“When you have 36 kids, you have a higher variety of responses because kids are going to be able to approach it with different life experiences or different angles, or with an entirely different lens,” Takesue said. “At the same time, there’s something to be said for the depth and the quality and the time that we’re able to give each kid in our class, especially because my class has such a heavy discussion base.”

AP Chemistry, taught by Wilkin Lee, also has college-level material and a smaller class size. However, Lee believes that the quality of learning in a small class setting comes down to the students. 

“The truth is that it’s not about class size. It is about participation, mindset and engagement. I can have an effective class of 25 people or 30 people, if everyone has the same mindset and engagement in the discussion. AP Chem has a community because the people are more focused in that sense,” Lee said. 

Lee says that at Ambassador High School, a private school, the classes are designed to be small and use discovery-based learning rather than straight instruction.

“A smaller class allows the changes to be made so that we could make the ideal discussionry-and-discovery classes. It doesn’t mean that you cannot do it in a larger class, it is just a little more difficult to do so,” Lee said. “It [requires] a change in the mindset of teaching. It’s hard to change what works.“

At the end of the day, Salazar said, smaller class sizes let students feel less like classmates and more like friends.

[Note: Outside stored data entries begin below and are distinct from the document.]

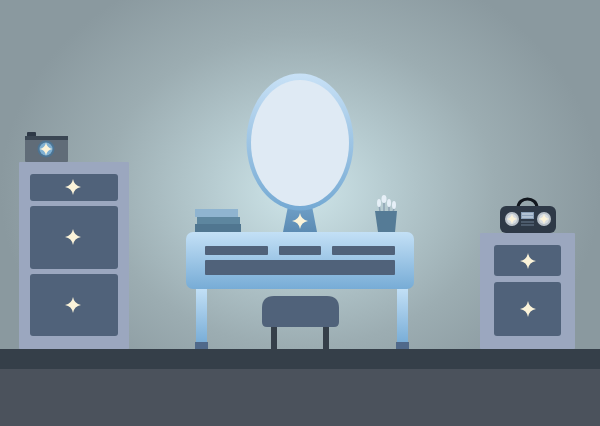
<!DOCTYPE html>
<html lang="en">
<head>
<meta charset="utf-8">
<title>Dressing room</title>
<style>
:root {
  --floor: #4b525c;
  --skirting: #353f49;
  --cabinet: #9ba7bf;
  --drawer: #50627a;
  --star: #fbf3d9;
  --glass: #dfeaf4;
  --dark: #2e3947;
}
html, body { margin: 0; padding: 0; }
body { width: 600px; height: 426px; overflow: hidden; }
svg { display: block; }
.floor { fill: var(--floor); }
.skirting { fill: var(--skirting); }
.cabinet { fill: var(--cabinet); }
.drawer { fill: var(--drawer); }
.star { fill: var(--star); }
.glass { fill: var(--glass); }
.dark { fill: var(--dark); }
</style>
</head>
<body>
<svg width="600" height="426" viewBox="0 0 600 426" role="img" aria-label="Dressing table with oval mirror and stool between two chests of drawers">
  <defs>
    <radialGradient id="wall-glow" gradientUnits="userSpaceOnUse" cx="300" cy="190" r="300" gradientTransform="translate(0 38) scale(1 .8)">
      <stop offset="0" stop-color="#cfe6ea"/>
      <stop offset=".3" stop-color="#b6cbd0"/>
      <stop offset=".65" stop-color="#9cadb2"/>
      <stop offset="1" stop-color="#8a999f"/>
    </radialGradient>
    <linearGradient id="table-blue" x1="0" y1="0" x2="0" y2="1">
      <stop offset="0" stop-color="#c3e0f6"/>
      <stop offset="1" stop-color="#77acd6"/>
    </linearGradient>
    <linearGradient id="frame-blue" x1="0" y1="0" x2="0" y2="1">
      <stop offset="0" stop-color="#c8e1f6"/>
      <stop offset="1" stop-color="#74a9d3"/>
    </linearGradient>
    <linearGradient id="stand-blue" x1="0" y1="0" x2="0" y2="1">
      <stop offset="0" stop-color="#6f9fc7"/>
      <stop offset="1" stop-color="#5c8bb3"/>
    </linearGradient>
    <path id="sparkle" d="M0-8Q1.200-1.200 8 0Q1.200 1.200 0 8Q-1.200 1.200-8 0Q-1.200-1.200 0-8Z"/>
    <g id="speaker">
      <circle r="7" fill="#b9c1c9"/>
      <circle r="5" fill="#d9dee2"/>
      <use href="#sparkle" class="star" transform="scale(.65)"/>
    </g>
    <g id="table-leg">
      <rect width="11" height="56" fill="url(#table-blue)"/>
      <rect x="-1" y="54" width="13" height="7" fill="#50698a"/>
    </g>
  </defs>

  <g id="room">
    <rect width="600" height="350" fill="url(#wall-glow)"/>
    <rect class="floor" y="368" width="600" height="58"/>
    <rect class="skirting" y="349" width="600" height="20"/>
  </g>

  <g id="tall-chest">
    <rect class="cabinet" x="19" y="162" width="110" height="187" rx="1"/>
    <g class="drawer">
      <rect x="30" y="174" width="88" height="27" rx="3"/>
      <rect x="30" y="206" width="88" height="63" rx="3"/>
      <rect x="30" y="274" width="88" height="62" rx="3"/>
    </g>
    <g class="star">
      <use href="#sparkle" x="73" y="187"/>
      <use href="#sparkle" x="73" y="237"/>
      <use href="#sparkle" x="73" y="305"/>
    </g>
  </g>

  <g id="camera">
    <rect class="dark" x="27" y="132" width="9" height="6" rx="1"/>
    <rect x="25" y="136" width="43" height="26" rx="1" fill="#606c78"/>
    <rect x="25" y="136" width="43" height="4" fill="#3a4653"/>
    <circle cx="46" cy="149" r="8.500" fill="#4c7493"/>
    <circle cx="46" cy="149" r="6.500" fill="#7fb0d2"/>
    <use href="#sparkle" class="star" transform="translate(46 149) scale(.8)"/>
  </g>

  <g id="low-chest">
    <rect class="cabinet" x="480" y="233" width="95" height="116" rx="1"/>
    <g class="drawer">
      <rect x="494" y="245" width="67" height="31" rx="3"/>
      <rect x="494" y="282" width="67" height="54" rx="3"/>
    </g>
    <g class="star">
      <use href="#sparkle" x="528" y="261"/>
      <use href="#sparkle" x="528" y="309"/>
    </g>
  </g>

  <g id="radio">
    <path d="M518 208C518 196 537 196 537 208" fill="none" stroke="#11161d" stroke-width="3"/>
    <rect class="dark" x="500" y="206" width="56" height="27" rx="6"/>
    <rect x="521" y="212" width="13" height="7" fill="#8aa0b8"/>
    <path d="M522 214H533M522 217H533" stroke="#d9e4ee"/>
    <path d="M521 222H534M521 225H534" stroke="#6b7d91"/>
    <use href="#speaker" x="512" y="219"/>
    <use href="#speaker" x="544" y="219"/>
  </g>

  <g id="mirror">
    <path d="M288 206H312L317 232H283Z" fill="url(#stand-blue)"/>
    <ellipse cx="300" cy="142" rx="53.500" ry="68.500" fill="url(#frame-blue)"/>
    <ellipse class="glass" cx="300" cy="143" rx="49" ry="63"/>
    <use href="#sparkle" class="star" x="300" y="221"/>
  </g>

  <g id="books">
    <rect x="195" y="209" width="43" height="8" fill="#8fb4d0"/>
    <rect x="197" y="217" width="43" height="7" fill="#5d869f"/>
    <rect x="195" y="224" width="46" height="8" fill="#507690"/>
  </g>

  <g id="brushes">
    <path d="M380 212L379 203M384 212V199M389 212V204M393 212L395 205" stroke="#8ea3b4" stroke-width="1.500"/>
    <g fill="#e6eff7">
      <ellipse cx="379" cy="203" rx="2" ry="4"/>
      <ellipse cx="384" cy="199" rx="2.500" ry="4"/>
      <ellipse cx="389" cy="203" rx="2" ry="4"/>
      <ellipse cx="394" cy="205" rx="2" ry="4"/>
    </g>
    <path d="M375 211H397L395 232H378Z" fill="#557b96"/>
  </g>

  <g id="dressing-table">
    <use href="#table-leg" x="196" y="288"/>
    <use href="#table-leg" x="397" y="288"/>
    <rect x="186" y="232" width="228" height="57" rx="7" fill="url(#table-blue)"/>
    <g class="drawer">
      <rect x="205" y="246" width="63" height="9" rx="1"/>
      <rect x="279" y="246" width="42" height="9" rx="1"/>
      <rect x="332" y="246" width="63" height="9" rx="1"/>
      <rect x="205" y="260" width="190" height="15" rx="1"/>
    </g>
  </g>

  <g id="stool">
    <path class="skirting" d="M271 326H277V349H271ZM323 326H329V349H323Z"/>
    <path class="drawer" d="M262 308Q262 296 274 296H327Q339 296 339 308V322Q339 327 334 327H267Q262 327 262 322Z"/>
  </g>
</svg>
</body>
</html>
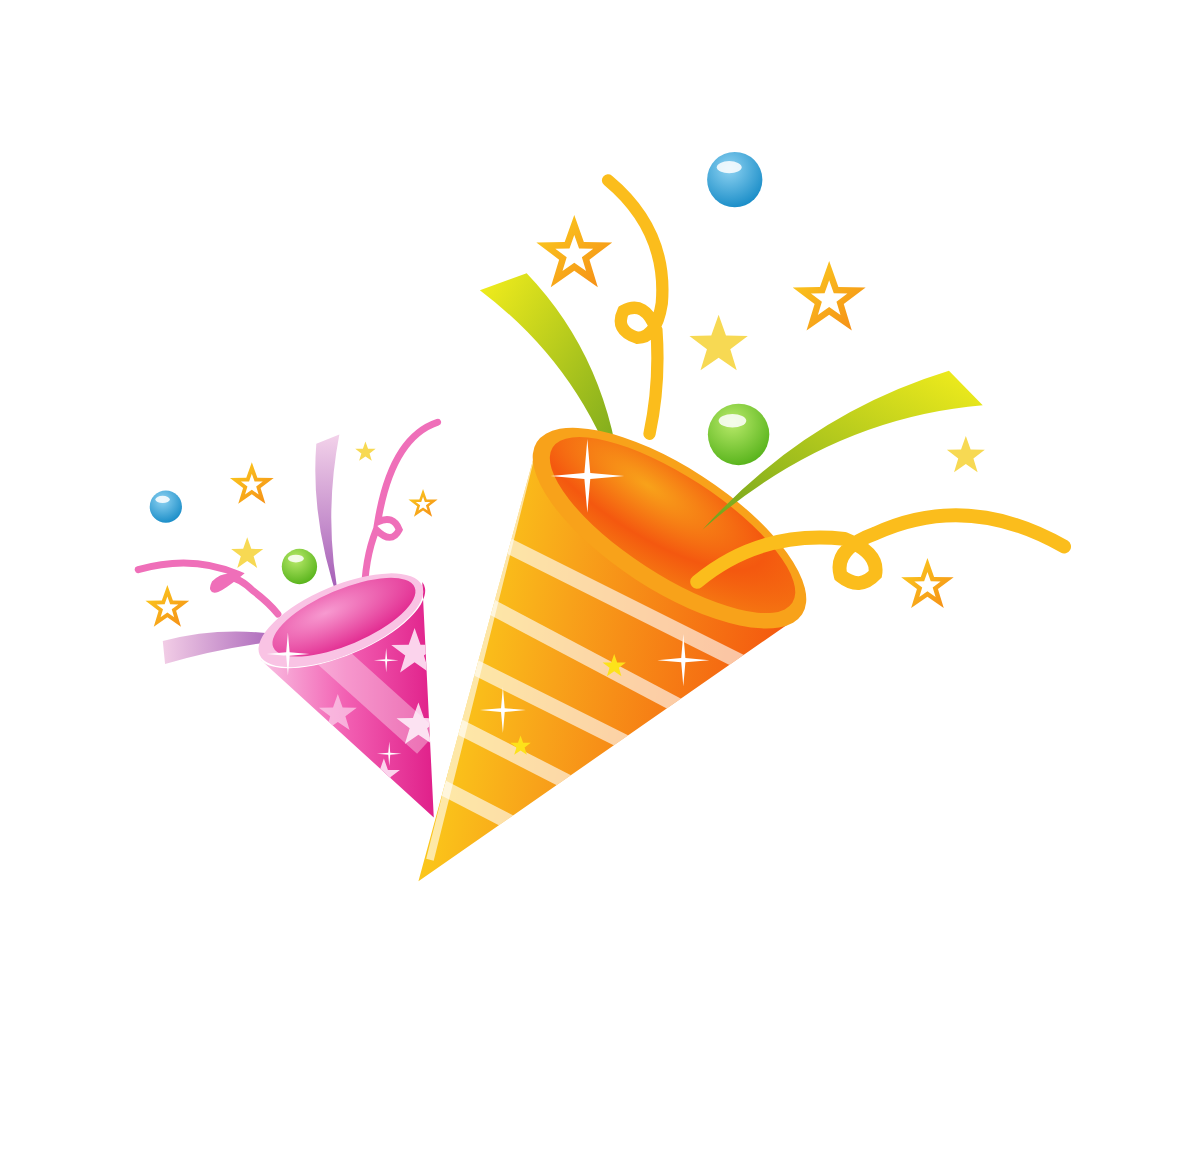
<!DOCTYPE html>
<html lang="en">
<head>
<meta charset="utf-8">
<title>Party Poppers</title>
<style>
  :root {
    --bg: #ffffff;
    --orange-light: #fde21a;
    --orange-mid: #f8a21a;
    --orange-deep: #f4580f;
    --pink-light: #f9c3e4;
    --pink-mid: #f25fb2;
    --pink-deep: #e0208a;
    --ribbon-yellow: #fbbd1c;
    --ribbon-green: #6da11e;
    --ribbon-lime: #f4ee1c;
    --ribbon-pink: #ef6fb9;
    --ribbon-purple: #9a4fb0;
    --star-fill: #f7d953;
    --star-edge: #f58a16;
    --ball-blue: #1d8fc9;
    --ball-green: #5bb51e;
    --stripe: rgba(255, 255, 255, 0.62);
  }
  html, body { margin: 0; padding: 0; overflow: hidden; background: var(--bg); }
  .canvas { width: 1200px; height: 1163px; display: block; }
</style>
</head>
<body>
<svg class="canvas" viewBox="0 0 1563 1515" preserveAspectRatio="none" xmlns="http://www.w3.org/2000/svg" role="img" aria-label="Two party poppers bursting with streamers, stars and balls">
  <defs>
    <linearGradient id="orangeBody" x1="0" y1="0" x2="1" y2="0.2">
      <stop offset="0" stop-color="var(--orange-light)"/>
      <stop offset="0.45" stop-color="var(--orange-mid)"/>
      <stop offset="1" stop-color="var(--orange-deep)"/>
    </linearGradient>
    <radialGradient id="orangeMouth" cx="0.35" cy="0.3" r="0.8">
      <stop offset="0" stop-color="var(--orange-mid)"/>
      <stop offset="0.6" stop-color="var(--orange-deep)"/>
      <stop offset="1" stop-color="#f57a12"/>
    </radialGradient>
    <linearGradient id="pinkBody" x1="0" y1="0" x2="1" y2="0">
      <stop offset="0" stop-color="var(--pink-light)"/>
      <stop offset="0.5" stop-color="var(--pink-mid)"/>
      <stop offset="1" stop-color="var(--pink-deep)"/>
    </linearGradient>
    <radialGradient id="pinkMouth" cx="0.4" cy="0.3" r="0.8">
      <stop offset="0" stop-color="#f79ad0"/>
      <stop offset="1" stop-color="var(--pink-deep)"/>
    </radialGradient>
    <linearGradient id="greenRibbon" x1="0" y1="0" x2="1" y2="1">
      <stop offset="0" stop-color="var(--ribbon-lime)"/>
      <stop offset="1" stop-color="var(--ribbon-green)"/>
    </linearGradient>
    <linearGradient id="greenRibbonRight" x1="1" y1="0" x2="0" y2="1">
      <stop offset="0" stop-color="var(--ribbon-lime)"/>
      <stop offset="1" stop-color="var(--ribbon-green)"/>
    </linearGradient>
    <linearGradient id="purpleRibbon" x1="0" y1="0" x2="1" y2="0">
      <stop offset="0" stop-color="#f2cde6"/>
      <stop offset="1" stop-color="var(--ribbon-purple)"/>
    </linearGradient>
    <linearGradient id="pinkRibbon" x1="0" y1="0" x2="0" y2="1">
      <stop offset="0" stop-color="#f3d2ea"/>
      <stop offset="1" stop-color="var(--ribbon-purple)"/>
    </linearGradient>
    <radialGradient id="blueBall" cx="0.4" cy="0.3" r="0.7">
      <stop offset="0" stop-color="#8fd3f2"/>
      <stop offset="1" stop-color="var(--ball-blue)"/>
    </radialGradient>
    <radialGradient id="greenBall" cx="0.4" cy="0.3" r="0.7">
      <stop offset="0" stop-color="#b9ea6a"/>
      <stop offset="1" stop-color="var(--ball-green)"/>
    </radialGradient>
    <linearGradient id="starEdge" x1="0" y1="0" x2="1" y2="1">
      <stop offset="0" stop-color="#fbd01f"/>
      <stop offset="1" stop-color="var(--star-edge)"/>
    </linearGradient>

    <path id="starShape" d="M0,-1 L0.24,-0.32 0.95,-0.31 0.38,0.12 0.59,0.81 0,0.4 -0.59,0.81 -0.38,0.12 -0.95,-0.31 -0.24,-0.32Z"/>
    <g id="starOutline">
      <use href="#starShape" fill="url(#starEdge)"/>
      <use href="#starShape" fill="#fff" transform="scale(0.5)"/>
    </g>
    <path id="sparkle" d="M0,-1 L0.08,-0.08 1,0 0.08,0.08 0,1 -0.08,0.08 -1,0 -0.08,-0.08Z" fill="#fff"/>
    <g id="ballShine"><ellipse cx="-0.2" cy="-0.45" rx="0.45" ry="0.22" fill="#fff" opacity="0.85"/></g>

    <clipPath id="orangeClip">
      <path d="M545,1148 L700,578 A206,80 33 0 0 1045,800 Z"/>
    </clipPath>
    <clipPath id="pinkClip">
      <path d="M565,1065 L338,858 A115,45 -23 0 0 550,758 Z"/>
    </clipPath>
  </defs>

  <g class="pink-popper-burst" fill="none" stroke-linecap="round">
    <path d="M180,742 Q250,722 310,748 Q270,780 280,760 Q300,740 330,770 Q350,785 362,800" stroke="var(--ribbon-pink)" stroke-width="9"/>
    <path d="M215,865 L212,835 Q300,812 392,832 Q300,840 215,865Z" fill="url(#purpleRibbon)" stroke="none"/>
    <path d="M412,578 L442,566 Q420,680 444,792 Q404,680 412,578Z" fill="url(#pinkRibbon)" stroke="none"/>
    <path d="M570,550 Q510,570 492,680 Q512,670 520,690 Q510,710 490,690 Q470,740 476,810" stroke="var(--ribbon-pink)" stroke-width="9"/>
  </g>

  <g class="pink-popper">
    <path d="M565,1065 L338,858 A115,45 -23 0 0 550,758 Z" fill="url(#pinkBody)"/>
    <g clip-path="url(#pinkClip)" fill="#fbd3ec">
      <use href="#starShape" transform="translate(540,850) scale(32)"/>
      <use href="#starShape" transform="translate(545,945) scale(30)"/>
      <use href="#starShape" transform="translate(440,930) scale(26)" opacity="0.7"/>
      <use href="#starShape" transform="translate(500,1010) scale(22)"/>
      <rect x="330" y="860" width="260" height="40" fill="#fff" opacity="0.35" transform="rotate(42 460 880)"/>
    </g>
    <ellipse cx="444" cy="808" rx="115" ry="45" transform="rotate(-23 444 808)" fill="var(--pink-light)"/>
    <ellipse cx="448" cy="804" rx="100" ry="36" transform="rotate(-23 448 804)" fill="url(#pinkMouth)"/>
    <use href="#sparkle" transform="translate(375,852) scale(28)"/>
    <use href="#sparkle" transform="translate(503,860) scale(16)" fill="#fde35a"/>
    <use href="#sparkle" transform="translate(507,982) scale(16)"/>
  </g>

  <g class="orange-popper-burst" fill="none" stroke-linecap="round">
    <path d="M625,378 L686,356 Q795,470 810,640 Q760,480 625,378Z" fill="url(#greenRibbon)" stroke="none"/>
    <path d="M792,235 Q870,300 862,395 Q855,440 830,440 Q800,430 812,405 Q840,390 855,430 Q860,500 846,565" stroke="var(--ribbon-yellow)" stroke-width="16"/>
  </g>

  <g class="orange-popper">
    <path d="M545,1148 L700,578 A206,80 33 0 0 1045,800 Z" fill="url(#orangeBody)"/>
    <g clip-path="url(#orangeClip)" stroke="var(--stripe)" stroke-width="20" fill="none">
      <path d="M640,700 L1000,880"/>
      <path d="M620,780 L960,960"/>
      <path d="M600,860 L900,1010"/>
      <path d="M585,940 L820,1060"/>
      <path d="M565,1020 L720,1100"/>
      <path d="M690,600 L560,1120" stroke-width="10"/>
    </g>
    <ellipse cx="872" cy="688" rx="206" ry="80" transform="rotate(33 872 688)" fill="var(--orange-mid)"/>
    <ellipse cx="876" cy="684" rx="186" ry="64" transform="rotate(33 876 684)" fill="url(#orangeMouth)"/>
    <use href="#starShape" transform="translate(800,868) scale(16)" fill="var(--orange-light)"/>
    <use href="#starShape" transform="translate(678,972) scale(14)" fill="var(--orange-light)"/>
    <use href="#sparkle" transform="translate(765,620) scale(48)"/>
    <use href="#sparkle" transform="translate(890,860) scale(34)"/>
    <use href="#sparkle" transform="translate(655,925) scale(30)"/>
  </g>

  <g class="orange-popper-front-ribbons" fill="none" stroke-linecap="round">
    <path d="M915,690 Q1050,540 1236,483 L1280,528 Q1080,545 915,690Z" fill="url(#greenRibbonRight)" stroke="none"/>
    <path d="M908,758 Q990,690 1100,702 Q1145,720 1140,748 Q1120,770 1095,750 Q1085,715 1140,695 Q1260,640 1386,712" stroke="var(--ribbon-yellow)" stroke-width="18"/>
  </g>

  <g class="stars">
    <use href="#starOutline" transform="translate(748,332) scale(52)"/>
    <use href="#starOutline" transform="translate(1080,390) scale(50)"/>
    <use href="#starOutline" transform="translate(1208,763) scale(36)"/>
    <use href="#starOutline" transform="translate(218,792) scale(30)"/>
    <use href="#starOutline" transform="translate(328,632) scale(30)"/>
    <use href="#starOutline" transform="translate(551,657) scale(20)"/>
    <use href="#starShape" fill="var(--star-fill)" transform="translate(936,450) scale(40)"/>
    <use href="#starShape" fill="var(--star-fill)" transform="translate(1258,594) scale(26)"/>
    <use href="#starShape" fill="var(--star-fill)" transform="translate(322,722) scale(22)"/>
    <use href="#starShape" fill="var(--star-fill)" transform="translate(476,589) scale(14)"/>
  </g>

  <g class="balls">
    <circle cx="957" cy="234" r="36" fill="url(#blueBall)"/>
    <use href="#ballShine" transform="translate(957,234) scale(36)"/>
    <circle cx="962" cy="566" r="40" fill="url(#greenBall)"/>
    <use href="#ballShine" transform="translate(962,566) scale(40)"/>
    <circle cx="216" cy="660" r="21" fill="url(#blueBall)"/>
    <use href="#ballShine" transform="translate(216,660) scale(21)"/>
    <circle cx="390" cy="738" r="23" fill="url(#greenBall)"/>
    <use href="#ballShine" transform="translate(390,738) scale(23)"/>
  </g>
</svg>
</body>
</html>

“The smaller class leads to better discussions, which leads to us getting to know each other better,” Salazar said. “We get more opportunities for small group work, and everyone gets to have their voice heard. They not only learn about their classmate’s perspectives on stuff like Hamlet, but on the world at large. They develop inside jokes with each other to develop friendships that last outside of the classroom setting, and they stop being people you have to hang out with to people who you want to hang out with–it feels like a family.”